When I was a kid and even as a younger adult I went to the dentist’s office and other ‘providers’ and the amenities were clean and neat but often I was treated in a ‘ward’ environment. And this was way after I’d left Jolly Olde England and the NHS (National Health Service.) Today most providers I go to the office/clinic space is custom designed often with soothing art, music, video etc. Now don’t get me wrong, Video/Music does help when you’re under the drill (having something probed etc,} and the video screens used for modern digital x-rays or other data reproduction are a boon as well. But why is every ‘provider’ the same. Why did hospitals move away from wards to private or semi private rooms with the concomitant increase in capital and operating costs. Why does my local hospital s soaring almost churchlike multi story lobby floored in granite with overlooking balconies and a Yamaha robo grand piano, and this is not the top end hospital in the region.

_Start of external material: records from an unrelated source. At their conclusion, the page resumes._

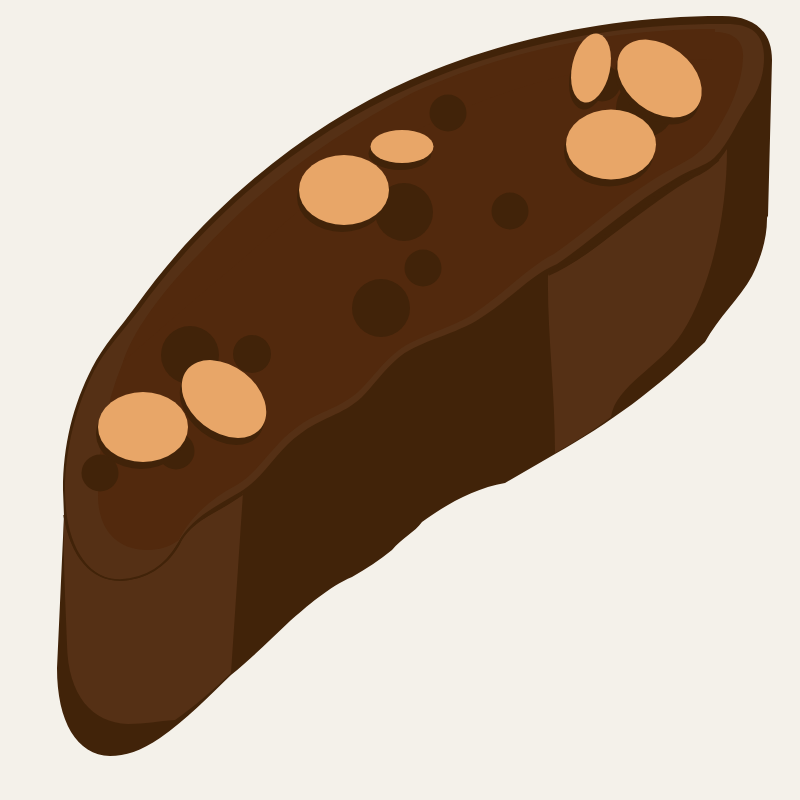
<!DOCTYPE html>
<html lang="en">
<head>
<meta charset="utf-8">
<title>Chocolate almond biscotti</title>
<style>
:root {
  --paper: #f4f1ea;
  --crust: #412309;
  --side: #553015;
  --crumb: #52290d;
  --almond: #e8a668;
}
html, body { margin: 0; background: var(--paper); }
body { width: 800px; height: 800px; overflow: hidden; }
svg { display: block; }
.crust { fill: var(--crust); }
.side { fill: var(--side); }
.crumb { fill: var(--crumb); }
.almonds { fill: var(--almond); }
.edge { fill: none; stroke: var(--crust); stroke-width: 1.6; }
.rim { fill: none; stroke: var(--side); stroke-width: 5; }
</style>
</head>
<body>
<svg width="800" height="800" viewBox="0 0 800 800" role="img" aria-label="Slice of chocolate biscotti with almonds">
  <defs>
    <g id="almond-shapes">
      <ellipse cx="143" cy="427" rx="45" ry="35"/>
      <ellipse cx="224" cy="399" rx="47" ry="33" transform="rotate(38 224 399)"/>
      <ellipse cx="344" cy="190" rx="45" ry="35"/>
      <ellipse cx="402" cy="146.500" rx="31.500" ry="16.500"/>
      <ellipse cx="591" cy="68" rx="19" ry="35" transform="rotate(12 591 68)"/>
      <ellipse cx="659.500" cy="78.500" rx="47" ry="33" transform="rotate(38 659.500 78.500)"/>
      <ellipse cx="611" cy="144.500" rx="45" ry="35"/>
    </g>
  </defs>

  <path id="slice" class="crust" d="M63 490C63 445 73 405 92 368C103 346 120 328 136 306C206 208 304 127 410 80C500 40 610 16 722 16C754 16 772 31 772 60L768 216C767 217 767 218 767 219C767 238 761 258 752 276C740 298 718 318 705 342C655 390 610 423 555 454L505 483C475 488 445 505 422 522C415 532 402 538 392 550C380 560 366 569 352 577C330 586 305 608 290 621C270 640 252 658 231 675C209 696 186 720 160 738C141 751 125 756 110 756C77 755 57 722 57 668L64 516Z"/>

  <g id="sides" class="side">
    <path d="M64 515C70 556 91 580 120 581C146 580 168 566 180 544C192 517 225 512 243 493L231 673C212 691 195 706 175 720C158 721 145 724 128 724C92 723 68 695 67 645C66 610 63 570 64 515Z"/>
    <path d="M548 274C575 265 597 246 620 229C647 209 671 190 695 177C709 171 718 163 727 149C727 215 711 288 682 333C660 367 616 385 611 417C594 430 575 442 555 453C555 390 547 330 548 274Z"/>
  </g>

  <path id="top-rim" class="side" d="M65 490C65 450 76 406 94 371C105 350 123 331 139 310C209 213 306 133 412 87C505 46 610 24 722 24C750 23 764 32 764 58C764 72 760 86 753 98C738 118 730 143 714 158C706 166 690 169 673 180C630 205 590 242 557 264C530 275 508 302 476 321C450 336 416 342 397 359C384 370 372 387 362 397C343 415 320 418 300 434C278 449 263 479 240 492C215 507 191 518 178 543C164 567 144 580 120 580C86 579 65 543 65 490Z"/>
  <path id="rim-edge" class="edge" d="M64 515C72 557 91 580 120 580C146 579 166 566 179 543C192 519 220 510 243 494"/>
  <path id="crumb" class="crumb" d="M98 495C98 450 105 405 123 362C133 340 147 318 167 292C235 208 330 137 425 94C510 56 610 31 715 32C735 32 744 42 743 58C742 85 729 112 712 138C700 155 685 162 666 172C625 195 588 231 554 254C528 267 504 294 472 315C447 330 413 337 394 354C380 366 369 382 358 392C339 409 316 412 296 428C272 445 258 474 235 486C212 498 190 517 179 540C168 548 158 550 146 550C115 549 98 528 98 495Z"/>
  <path id="crumb-back" class="crumb" d="M123 362C135 325 171 282 200 253C265 182 340 131 412 93C500 54 600 29 715 29L715 60C560 55 400 120 300 210C230 270 170 320 123 362Z"/>
  <path id="front-shadow" class="edge" style="stroke-width:4" d="M548 274C585 258 622 222 673 184C690 174 709 168 718 159"/>

  <g id="chocolate-chips" class="crust">
    <circle cx="448" cy="113" r="18.500"/>
    <circle cx="404" cy="212" r="29"/>
    <circle cx="510" cy="211" r="18.500"/>
    <circle cx="423" cy="268" r="18.500"/>
    <circle cx="381" cy="308" r="29"/>
    <circle cx="190" cy="355" r="29"/>
    <circle cx="252" cy="354" r="19"/>
    <circle cx="100" cy="473" r="18.500"/>
    <circle cx="176" cy="451" r="18.500"/>
    <circle cx="645" cy="108" r="29"/>
    <circle cx="602" cy="83" r="18.500"/>
  </g>

  <use href="#almond-shapes" class="crust" x="-2" y="7"/>
  <use href="#almond-shapes" class="almonds"/>
</svg>
</body>
</html>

It seems to me that what we have seen is a health care bubble, much like the higher eduction bubble (or the overall education system foam,) we’ve seen in the last thirty years….but I digress.

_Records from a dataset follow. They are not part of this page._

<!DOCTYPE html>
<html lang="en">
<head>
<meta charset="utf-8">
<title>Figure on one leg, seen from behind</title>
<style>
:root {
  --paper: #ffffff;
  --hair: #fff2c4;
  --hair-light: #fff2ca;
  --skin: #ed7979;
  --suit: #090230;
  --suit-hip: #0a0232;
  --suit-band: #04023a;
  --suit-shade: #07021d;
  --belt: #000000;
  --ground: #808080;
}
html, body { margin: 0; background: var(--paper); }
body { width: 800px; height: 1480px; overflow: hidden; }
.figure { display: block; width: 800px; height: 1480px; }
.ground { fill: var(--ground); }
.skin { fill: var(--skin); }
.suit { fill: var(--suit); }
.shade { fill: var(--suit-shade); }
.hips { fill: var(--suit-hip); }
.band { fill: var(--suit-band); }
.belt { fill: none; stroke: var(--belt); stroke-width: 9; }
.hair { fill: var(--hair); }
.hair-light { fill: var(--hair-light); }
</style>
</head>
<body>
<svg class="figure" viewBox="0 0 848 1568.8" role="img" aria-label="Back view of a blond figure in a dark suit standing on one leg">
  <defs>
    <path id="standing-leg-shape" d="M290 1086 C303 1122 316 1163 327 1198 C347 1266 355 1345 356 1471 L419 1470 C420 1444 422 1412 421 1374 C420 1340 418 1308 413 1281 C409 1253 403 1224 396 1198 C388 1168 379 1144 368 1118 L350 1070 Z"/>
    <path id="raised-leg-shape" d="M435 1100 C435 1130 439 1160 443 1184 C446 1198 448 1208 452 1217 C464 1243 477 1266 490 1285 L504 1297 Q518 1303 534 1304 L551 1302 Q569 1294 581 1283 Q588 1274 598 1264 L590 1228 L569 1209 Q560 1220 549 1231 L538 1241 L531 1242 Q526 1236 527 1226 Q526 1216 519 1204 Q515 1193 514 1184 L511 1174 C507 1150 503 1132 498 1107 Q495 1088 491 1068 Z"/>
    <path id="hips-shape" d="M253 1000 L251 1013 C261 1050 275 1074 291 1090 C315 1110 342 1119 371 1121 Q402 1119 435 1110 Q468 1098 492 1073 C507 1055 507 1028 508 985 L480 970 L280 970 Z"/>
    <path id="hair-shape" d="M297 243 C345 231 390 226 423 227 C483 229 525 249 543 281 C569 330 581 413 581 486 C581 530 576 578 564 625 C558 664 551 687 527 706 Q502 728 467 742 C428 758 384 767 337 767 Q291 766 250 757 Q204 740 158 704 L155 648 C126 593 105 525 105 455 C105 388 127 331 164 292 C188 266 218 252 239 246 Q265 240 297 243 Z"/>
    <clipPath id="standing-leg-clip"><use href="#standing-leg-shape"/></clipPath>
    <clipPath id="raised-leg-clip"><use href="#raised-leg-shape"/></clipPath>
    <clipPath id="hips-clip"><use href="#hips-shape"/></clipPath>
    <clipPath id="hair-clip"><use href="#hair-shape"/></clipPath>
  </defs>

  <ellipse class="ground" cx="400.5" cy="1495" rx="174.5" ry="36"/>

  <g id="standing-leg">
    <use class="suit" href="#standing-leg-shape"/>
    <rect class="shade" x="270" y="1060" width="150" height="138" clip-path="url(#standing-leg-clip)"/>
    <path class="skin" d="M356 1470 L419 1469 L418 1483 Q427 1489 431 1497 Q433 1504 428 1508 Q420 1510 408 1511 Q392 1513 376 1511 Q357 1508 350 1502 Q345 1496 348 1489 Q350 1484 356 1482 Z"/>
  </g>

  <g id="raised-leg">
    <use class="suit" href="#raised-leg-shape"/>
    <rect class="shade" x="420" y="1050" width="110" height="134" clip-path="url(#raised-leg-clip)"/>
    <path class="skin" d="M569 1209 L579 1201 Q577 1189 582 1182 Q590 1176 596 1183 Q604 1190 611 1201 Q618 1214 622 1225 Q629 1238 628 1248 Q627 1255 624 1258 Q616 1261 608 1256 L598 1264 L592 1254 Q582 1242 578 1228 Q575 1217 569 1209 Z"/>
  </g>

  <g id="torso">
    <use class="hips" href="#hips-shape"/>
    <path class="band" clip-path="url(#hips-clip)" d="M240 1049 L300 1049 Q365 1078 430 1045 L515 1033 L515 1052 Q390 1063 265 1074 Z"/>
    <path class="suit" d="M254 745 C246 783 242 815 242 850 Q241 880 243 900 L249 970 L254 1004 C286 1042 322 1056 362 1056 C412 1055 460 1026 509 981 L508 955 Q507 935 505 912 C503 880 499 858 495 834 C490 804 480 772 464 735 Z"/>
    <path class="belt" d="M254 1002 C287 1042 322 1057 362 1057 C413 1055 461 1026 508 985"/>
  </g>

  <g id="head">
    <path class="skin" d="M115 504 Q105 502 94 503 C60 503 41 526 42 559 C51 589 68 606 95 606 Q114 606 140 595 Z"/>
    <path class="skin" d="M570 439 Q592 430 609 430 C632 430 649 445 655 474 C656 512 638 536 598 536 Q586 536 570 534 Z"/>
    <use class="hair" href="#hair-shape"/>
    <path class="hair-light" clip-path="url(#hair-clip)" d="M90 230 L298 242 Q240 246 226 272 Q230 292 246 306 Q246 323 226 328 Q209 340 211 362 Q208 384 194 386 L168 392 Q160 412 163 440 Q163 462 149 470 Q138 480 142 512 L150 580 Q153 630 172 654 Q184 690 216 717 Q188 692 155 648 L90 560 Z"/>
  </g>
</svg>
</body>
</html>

- As providers realized that they could attract more lucrative patients by setting up nice offices in nice parts of town the general price of HC (excuse the acronym) went up, in general the expectation in all for pay HC went up while the free clinics crashed.
- It’s mathematically obvious that 10% of 5,000 is a lot less than 9% of 10,000 and the cost of consumables etc are usually fully reimbursed by the payee because their price is a published known. So providers made more and more use of high cost consumables of one sort or another, and were not incentivized to keep the costs down even if their ‘profit’ was squeezed a bit.
- Medicaid and Medicare have managed to subsidize the lower end of the patient rainbow and pushed up the overall cost by pushing the higher end patients and providers into a different ‘market space.’
- Because the actual cost of HC is essentially invisible to the patient the steady spiralling cost was not noted by the high-end clients because they perceived (I think rightly) that they were receiving value for money. BUT as the high-end pulled away the middle dependent ons insurance etc was stretched and the low-end fell away, the old-fashioned cheap equipment / methods / services they had used were rendered obsolete and replaced by the new much higher cost versions.
Add this and other mechanisms together and you have a bubble. One that grew and grew, while people griped, tried to do something about it but failed. For some reason we seem unwilling to change the basic underlying dynamics. Is that because they are so complex and interlaced that people can’t be bothered to go beyond the simplistic. Or do a lot of the bad things have attractive sides that would be lost if we made major changes?
In the current system its impossible to figure out the trade-off between a private room and a ward. Once that wasn’t true or as true. We have the technology to make this problem go away. I believe that with transparent pricing and costs wouldn’t we make different decisions. Maybe not all the time, but maybe enough to break the back of the ridiculous inflation rate we see in health care.